Los Angeles FC could not have won their first MLS Cup in a more dramatic fashion. Penalties ultimately clinched the victory over the Philadelphia Union, but everyone – certainly those of a black and gold persuasion – remembers that game last year for Gareth Bale’s iconic equaliser in stoppage time of extra time. That was effectively the moment LAFC won it.
Steve Cherundolo’s team will do well to replicate the spectacle of last year’s MLS Cup, but they can retain their title by beating the Columbus Crew on Saturday. Only three teams (DC United, Houston Dynamo and LA Galaxy) in MLS history have ever pulled off a championship repeat. LAFC can make themselves the fourth.

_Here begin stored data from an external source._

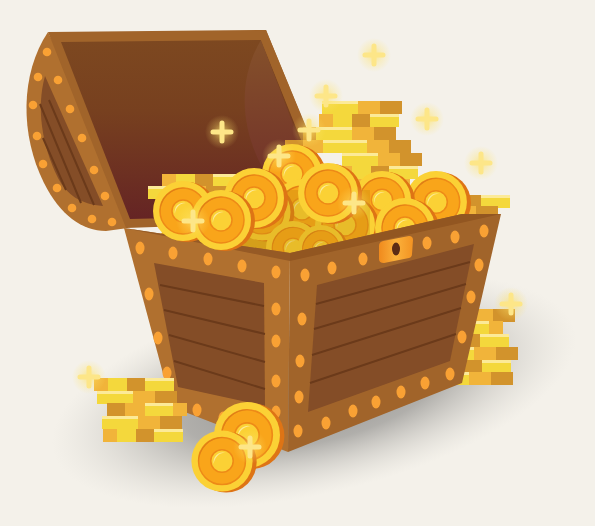
<!DOCTYPE html>
<html lang="en">
<head>
<meta charset="utf-8">
<title>Treasure chest</title>
<style>
:root{--paper:#f4f1ea;--frame-light:#b0702f;--frame-dark:#a1642a;--board:#844d27;--groove:#6b3a1a;--rivet:#f9a134;--gold:#fbd135;--amber:#f9a51a;--rust:#de7415;--bar:#f4d83c;--bar-mid:#f1b43a;--bar-deep:#d2932c;--shine:#fcea98}
html,body{margin:0;background:var(--paper);overflow:hidden}
svg{display:block;width:595px;height:526px}
.frame-light{fill:var(--frame-light)}
.frame-dark{fill:var(--frame-dark)}
.board{fill:var(--board)}
.groove{fill:none;stroke:var(--groove);stroke-width:2}
.rivets{fill:var(--rivet)}
.gold{fill:var(--gold)}
.amber{fill:var(--amber)}
.rust{fill:var(--rust)}
.bar{fill:var(--bar)}
.bar-mid{fill:var(--bar-mid)}
.bar-deep{fill:var(--bar-deep)}
.shine{fill:var(--shine)}
.ring{fill:none;stroke:#ee8a17;stroke-width:1.5}
</style>
</head>
<body>
<svg viewBox="0 0 595 526" role="img" aria-label="Open wooden treasure chest overflowing with gold coins">
<defs>
<radialGradient id="ground-shade">
<stop offset="0" stop-color="#777" stop-opacity=".85"/>
<stop offset=".5" stop-color="#8c8b89" stop-opacity=".65"/>
<stop offset="1" stop-color="#c9c7c2" stop-opacity="0"/>
</radialGradient>
<radialGradient id="glow-shade">
<stop offset="0" stop-color="#fde36a" stop-opacity=".75"/>
<stop offset=".5" stop-color="#fde36a" stop-opacity=".3"/>
<stop offset="1" stop-color="#fde36a" stop-opacity="0"/>
</radialGradient>
<linearGradient id="lid-inside" x1="0" y1="0" x2="0" y2="1">
<stop offset="0" stop-color="#7d4820"/>
<stop offset=".4" stop-color="#77401f"/>
<stop offset="1" stop-color="#652424"/>
</linearGradient>
<linearGradient id="lid-end" x1="0" y1="0" x2="0" y2="1">
<stop offset="0" stop-color="#85512a"/>
<stop offset="1" stop-color="#71302a"/>
</linearGradient>
<linearGradient id="lock-metal" x1="0" x2="1">
<stop offset="0" stop-color="#f08a1d"/>
<stop offset=".5" stop-color="#fbb13b"/>
<stop offset="1" stop-color="#f39322"/>
</linearGradient>
<clipPath id="above-rim"><path d="M100 0H595V214H462L290 255L126 229Z"/></clipPath>
<g id="coin">
<circle class="rust" cx="4" cy="1" r="30"/>
<circle class="gold" r="30"/>
<circle class="amber" r="23"/>
<circle class="ring" r="23"/>
<path d="M-23 3A23 23 0 0 1 3 -23A25 25 0 0 0 -23 3Z" fill="#de7f17"/>
<circle class="gold" r="11"/>
<circle class="ring" r="11"/>
<path d="M-8 3A9 9 0 0 1 3 -8A11 11 0 0 0 -8 3Z" class="shine"/>
</g>
<g id="stack-a">
<rect class="bar" width="80" height="13"/>
<rect class="bar-mid" x="36" width="22" height="13"/>
<rect class="bar-deep" x="58" width="22" height="13"/>
<rect class="shine" width="36" height="3"/>
</g>
<g id="stack-b">
<rect class="bar" width="80" height="13"/>
<rect class="bar-deep" x="33" width="18" height="13"/>
<rect class="bar-mid" width="14" height="13"/>
<rect class="shine" x="51" width="29" height="3"/>
</g>
<g id="stack-c">
<rect class="bar" width="80" height="13"/>
<rect class="bar-deep" width="18" height="13"/>
<rect class="bar-mid" x="18" width="20" height="13"/>
<rect class="bar-mid" x="66" width="14" height="13"/>
<rect class="shine" x="38" width="28" height="3"/>
</g>
<g id="sparkle">
<circle r="17" fill="url(#glow-shade)"/>
<path d="M0 -9V9M-9 0H9" stroke="#fde688" stroke-width="5" stroke-linecap="round"/>
</g>
<ellipse id="rivet" rx="4.5" ry="6.5"/>
<circle id="stud" r="4.3"/>
</defs>

<rect width="595" height="526" fill="var(--paper)"/>
<ellipse cx="314" cy="391" rx="268" ry="103" transform="rotate(-13 314 391)" fill="url(#ground-shade)"/>

<g id="lid">
<path class="frame-light" d="M48 32C20 74 20 135 44 183C60 215 82 231 106 231L128 228L132 205Z"/>
<path class="board" d="M45 76C36 108 42 146 58 178C67 195 80 204 103 206Z"/>
<path class="groove" d="M40 104L81 203M43 138L66 190M49 100L94 205" stroke-width="1.5"/>
<path class="frame-dark" d="M48 32L266 30L325 174L300 222L126 228Z"/>
<path d="M61 42L261 40L314 170L300 215L130 219Z" fill="url(#lid-inside)"/>
<path d="M261 40C232 88 244 150 278 190H318Z" fill="url(#lid-end)"/>
<path class="frame-dark" d="M261 40L266 30L326 175H315Z"/>
<g class="rivets">
<use href="#stud" x="47" y="52"/><use href="#stud" x="38" y="77"/><use href="#stud" x="33" y="105"/><use href="#stud" x="37" y="136"/><use href="#stud" x="43" y="164"/><use href="#stud" x="57" y="188"/><use href="#stud" x="72" y="208"/><use href="#stud" x="92" y="219"/><use href="#stud" x="112" y="222"/><use href="#stud" x="58" y="80"/><use href="#stud" x="70" y="109"/><use href="#stud" x="82" y="138"/><use href="#stud" x="94" y="170"/><use href="#stud" x="105" y="196"/>
</g>
</g>

<g id="stacks-right-outside">
<use href="#stack-a" x="435" y="309"/><use href="#stack-c" x="423" y="321"/><use href="#stack-b" x="429" y="334"/><use href="#stack-a" x="438" y="347"/><use href="#stack-b" x="431" y="360"/><use href="#stack-a" x="433" y="372"/>
</g>

<g id="treasure" clip-path="url(#above-rim)">
<use href="#stack-b" x="430" y="195"/><use href="#stack-a" x="418" y="206"/>
<use href="#stack-a" x="322" y="101"/><use href="#stack-b" x="319" y="114"/><use href="#stack-c" x="303" y="127"/><use href="#stack-a" x="316" y="127"/><use href="#stack-c" x="285" y="140"/><use href="#stack-a" x="331" y="140"/><use href="#stack-a" x="342" y="153"/><use href="#stack-b" x="338" y="166"/><use href="#stack-c" x="330" y="179"/>
<use href="#stack-b" x="162" y="174"/><use href="#stack-a" x="148" y="186"/>
<path d="M160 235L190 200L290 185L440 195L462 214L290 256Z" fill="#e0a820"/>
<use href="#coin" transform="translate(292 174)"/>
<use href="#coin" transform="translate(436 202) scale(1.03)"/>
<use href="#coin" transform="translate(382 200) scale(.97)"/>
<g id="shaded-coins">
<use href="#coin" transform="translate(302 209)"/>
<use href="#coin" transform="translate(345 225)"/>
<use href="#coin" transform="translate(262 212) scale(.95)"/>
<use href="#coin" transform="translate(293 248) scale(.9)"/>
<use href="#coin" transform="translate(321 249) scale(.8)"/>
<path d="M240 190H370V240L290 256L235 247Z" fill="#b98a10" opacity=".3"/>
</g>
<use href="#coin" transform="translate(328 193)"/>
<use href="#coin" transform="translate(405 228)"/>
<use href="#coin" transform="translate(254 198)"/>
</g>

<g id="chest">
<g id="left-side">
<path class="frame-light" d="M124 228L290 253L288 452L172 407Z"/>
<path class="board" d="M154 263L264 283L265 406L178 387Z"/>
<path class="groove" d="M160 285L264 306M164 310L265 334M169 335L265 362M174 361L265 389"/>
</g>
<g id="right-side">
<path class="frame-dark" d="M290 253L462 214H501L462 383L288 452Z"/>
<path d="M290 253L462 214H501L290 261Z" fill="#925621"/>
<path d="M124 228L290 253V261Z" fill="#965a25"/>
<path class="board" d="M317 285L474 244L450 361L308 412Z"/>
<path class="groove" d="M316 304L470 262M314 329L466 284M312 355L461 308M310 383L456 334"/>
</g>
<g class="rivets">
<use href="#rivet" x="140" y="248"/><use href="#rivet" x="173" y="253"/><use href="#rivet" x="208" y="259"/><use href="#rivet" x="242" y="266"/><use href="#rivet" x="276" y="272"/>
<use href="#rivet" x="149" y="294"/><use href="#rivet" x="158" y="338"/><use href="#rivet" x="167" y="373"/>
<use href="#rivet" x="276" y="309"/><use href="#rivet" x="276" y="341"/><use href="#rivet" x="276" y="381"/><use href="#rivet" x="276" y="412"/>
<use href="#rivet" x="197" y="410"/><use href="#rivet" x="223" y="418"/>
<use href="#rivet" x="305" y="275"/><use href="#rivet" x="332" y="268"/><use href="#rivet" x="363" y="259"/><use href="#rivet" x="427" y="243"/><use href="#rivet" x="455" y="237"/><use href="#rivet" x="484" y="231"/>
<use href="#rivet" x="302" y="319"/><use href="#rivet" x="300" y="361"/><use href="#rivet" x="299" y="397"/><use href="#rivet" x="298" y="431"/>
<use href="#rivet" x="479" y="265"/><use href="#rivet" x="471" y="297"/><use href="#rivet" x="462" y="337"/><use href="#rivet" x="450" y="374"/>
<use href="#rivet" x="326" y="423"/><use href="#rivet" x="353" y="411"/><use href="#rivet" x="376" y="402"/><use href="#rivet" x="401" y="392"/><use href="#rivet" x="425" y="383"/>
</g>
<g id="lock">
<path d="M383 241L409 236Q413 236 413 240L412 254Q412 257 409 258L384 263Q379 263 379 259V246Q379 242 383 241Z" fill="url(#lock-metal)"/>
<ellipse cx="396" cy="249" rx="4" ry="6.5" fill="#5c2c15"/>
</g>
</g>

<g id="coins-over-rim">
<use href="#coin" transform="translate(183 211)"/>
<use href="#coin" transform="translate(221 220)"/>
</g>

<g id="stacks-left-outside">
<use href="#stack-b" x="94" y="378"/><use href="#stack-a" x="97" y="391"/><use href="#stack-c" x="107" y="403"/><use href="#stack-a" x="102" y="416"/><use href="#stack-b" x="103" y="429"/>
</g>

<g id="coins-on-ground">
<use href="#coin" transform="translate(247 435) scale(1.1)"/>
<use href="#coin" transform="translate(222 461) scale(1.02)"/>
</g>

<g id="sparkles">
<use href="#sparkle" x="374" y="55"/><use href="#sparkle" x="326" y="96"/><use href="#sparkle" x="427" y="119"/><use href="#sparkle" x="481" y="163"/><use href="#sparkle" x="222" y="132"/><use href="#sparkle" x="309" y="130"/><use href="#sparkle" x="279" y="156"/><use href="#sparkle" x="354" y="203"/><use href="#sparkle" x="193" y="221"/><use href="#sparkle" x="511" y="304"/><use href="#sparkle" x="89" y="377"/><use href="#sparkle" x="250" y="447"/>
</g>
</svg>
</body>
</html>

Not since the days of David Beckham, Landon Donovan and Robbie Keane at the LA Galaxy has MLS produced a true dynasty. The Seattle Sounders and Toronto FC both made three MLS Cup finals in four years between 2016 and 2019, but the three MLS Cups won by the Galaxy between 2011 and 2014 established a level of dominance not seen in MLS this century.
LAFC can only win a second MLS Cup in two years this weekend, but victory over Columbus could mark the start of a new dynasty, certainly when the two additional Supporters Shield’ triumphs between 2019 and 2022 are factored in. This is a club that knows how to win. It’s also a club that values winning more than any other in MLS.
Under Bob Bradley, the Black and Gold were renowned for their dynamic, possession-based style of play. LAFC surged to the Supporters’ Shield in only their second season as a MLS franchise, setting a new standard for expansion teams, but faltered in the post-season, only making the Western Conference semi-finals. What worked in the regular season failed in the playoffs.
This season, they’ve taken a different approach under Cherundolo. While LAFC aren’t as dynamic, even compared to last season when they won a Supporters’ Shield and MLS Cup double, their more pragmatic style has helped push them through the post-season and possibly to another championship. Knockout soccer brings the best out of a group of players now used to turning it on when it matters most.
Saturday’s MLS Cup will be the ultimate test of LAFC’s winning resolve. The Columbus Crew are the ideologically purest team in MLS at this moment in time. Wilfried Nancy’s high-energy, high-risk approach has made Columbus the league’s most entertaining team. Their controlled chaos makes them dangerous in every phase, as demonstrated by last weekend’s thrilling comeback win over FC Cincinnati. To topple Columbus, LAFC must do more than just win a soccer match - they must win the philosophical argument too.
Dynasties almost never happen in MLS because of the league’s restrictive roster rules. LAFC, however, are better at navigating the transfer market than anyone else. Their recruitment strategy accounts for the inevitable squad turnover that happens every season - see how they have absorbed the departure of players like José Cifuentes and Diego Rossi while still moving forward. Carlos Vela’s departure will be next to be absorbed.
LAFC’s current squad might be the strongest ever assembled in MLS. From front to back, they boast quality. In Vela, they have a reliable source of attacking creativity who has set the tone for the club ever since their expansion season with Denis Bouanga the league’s best finisher. They also have unparalleled depth through the midfield and defence, as proven by the fact USA international Aaron Long isn’t even a guaranteed starter.
All this is in stark contrast to the recent fortunes of the LA Galaxy who finished second-bottom of the Western Conference this season. Having dominated MLS a decade ago, the Carson club has now missed out on the playoffs in three of the last four seasons and there’s no sign of a quick turnaround happening any time soon.
Despite this, the LA Galaxy remain Los Angeles’ biggest club globally, largely due to the lingering legacy of Beckham. It was once said that the Galaxy look bigger the further away you are from it and that still rings true even as they struggle for results. The LA Galaxy are still internationally seen as LA’s marquee franchise.
The more LAFC win, though, the closer they get to a changing of the guard. This might have already happened in a local sense – although the LA Galaxy still attract more fans to their home games on average - and it has certainly happened in a soccer sense, but the sight of another trophy in black and gold ribbons would have an impact.
Bale’s big moment last year was the culmination of a lot for LAFC. It won them their first MLS Cup and gave the club its first truly iconic moment - Bale’s goal was viewed millions of times around the world. That’s the thing about dynasties, though - they aren’t defined by just one triumph or iconic moment. They keep producing them. LAFC will arrive in Columbus this weekend as defending champions, but they could leave as much more.